I can still remember with perfect clarity the day in eighth grade when a boy walked up to me at my locker and said, “Hey cutie.” I was sweaty, having just come from gym class, and I was only at my locker to buy some time before I had to go to math class where the teacher hated me and the numbers didn’t make any sense. But there was a boy standing next to me and he called me cute and I had no idea what to say. But I didn’t have to say anything, because the girl he was with just laughed, a cut off cackle into the oversized purse she was fishing through. I turned back to my locker, not saying a word because I was out of my depth and trying to ignore the world.

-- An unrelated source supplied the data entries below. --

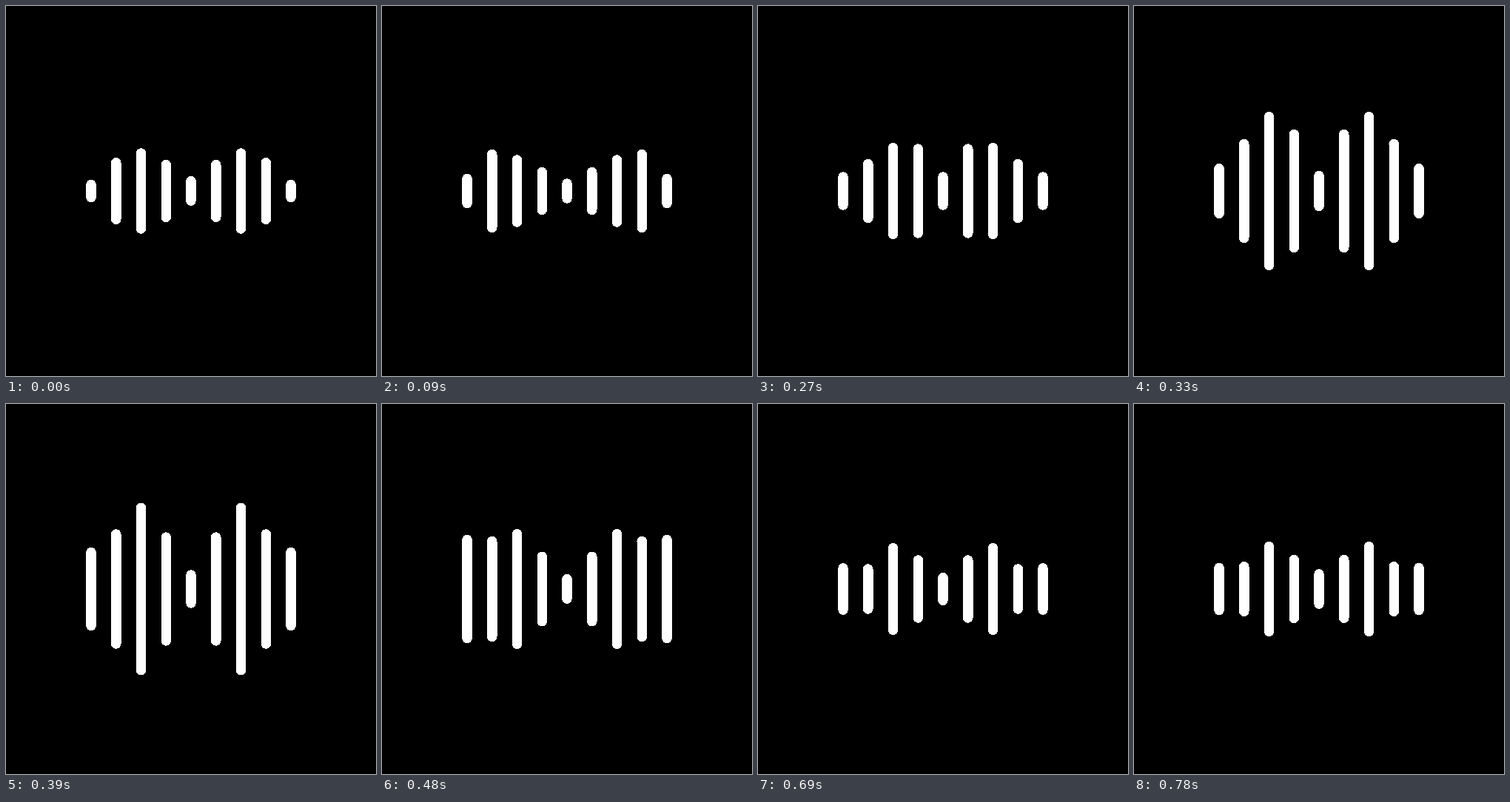
An HTML page that plays this animation: 500x500 px, repeating every 810 ms.

```html
<!DOCTYPE html>
<html lang="en">
<head>
<meta charset="utf-8">
<title>Sound bars</title>
<style>
  html, body { margin: 0; width: 100%; height: 100%; overflow: hidden; background: #000; }
  svg { display: block; width: 100%; height: 100%; }
</style>
</head>
<body>
<svg viewBox="0 0 500 500" fill="#fff" shape-rendering="crispEdges"></svg>
<script>
const LOOP = 810, STEP = 30;
const MID = 250, WIDTH = 13.5, GAP = WIDTH * 2.5;

// A soft swell of the given size, centred on a time in ms.
const swell = (t, size, at, spread) => size * Math.exp(-((t - at) ** 2) / (2 * spread ** 2));

// Half height of each bar, from the middle one outwards.
const middle = t => 22 - 5.3 * Math.cos(2 * Math.PI * (t - 90) / 480);
const inner = t => 43 + 0.004 * t + swell(t, -17.6, 147, 60) + swell(t, 40, 345, 68);
const tall = t => 58 + 0.008 * t + swell(t, -46.4, 190, 57) + swell(t, 57, 372, 74.5) + swell(t, -4, 600, 60);
const second = t => 40 - 0.004 * t + swell(t, 18, 80, 50) + swell(t, -30.6, 210, 50)
                  + swell(t, 43, 408, 109) + swell(t, -25.2, 600, 50);
const outer = t => 15 + 0.026 * t + swell(t, 6, 90, 40) + swell(t, 46.4, 468, 88);
const levels = [middle, inner, tall, second, outer];

const svg = document.querySelector('svg');
const bars = Array.from({ length: 9 }, (_, i) => {
  const bar = document.createElementNS('http://www.w3.org/2000/svg', 'rect');
  bar.setAttribute('x', MID + (i - 4) * GAP - WIDTH / 2);
  bar.setAttribute('width', WIDTH);
  bar.setAttribute('rx', WIDTH / 2);
  svg.append(bar);
  return { bar, level: levels[Math.abs(i - 4)] };
});

function draw(now) {
  const t = Math.floor(now % LOOP / STEP) * STEP;
  for (const { bar, level } of bars) {
    const half = level(t);
    bar.setAttribute('y', MID - half);
    bar.setAttribute('height', 2 * half);
  }
}

const start = performance.now();
function tick() {
  draw(performance.now() - start);
  requestAnimationFrame(tick);
}
tick();
</script>
</body>
</html>
```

Either ignorant to the fact that I was still within earshot or apathetic about the whole situation, the girl pressed the boy for answers. “Why would you say that?”
“Fat chicks need love too.” The words were mocking, insincere, and they burned through my body like a poison. I didn't ask for this; I was just standing at my locker. I was standing at my locker so that I didn’t have to go to a class where the teacher lied to my mother about me and made me feel inadequate on a daily basis. I was standing at my locker because all I could think about was that my dad was in the hospital for the third time in two years and he was probably in surgery by now. I was standing at my locker because I had just come from gym class and I didn’t know if I could take another day of the teacher ignoring how the athletic girls mistreated the rest of us. But now I was standing at my locker because some fourteen year old angel of the fucking lord had decided to grace me with his all-inclusive love.
Quietly, I closed my locker door and sped down the hall to my math class. I had a test to take, a test that I knew I wasn’t going to be ready for because my mind was completely blank. I thought of nothing as I pushed my way into the classroom, trying to inconspicuously wipe tears from my eyes. But I was still burning inside and now the fire was pushing out, leaking from me, clawing its way out of my eyes so that it could glow on the surface of my face. I wasn’t fooling anyone.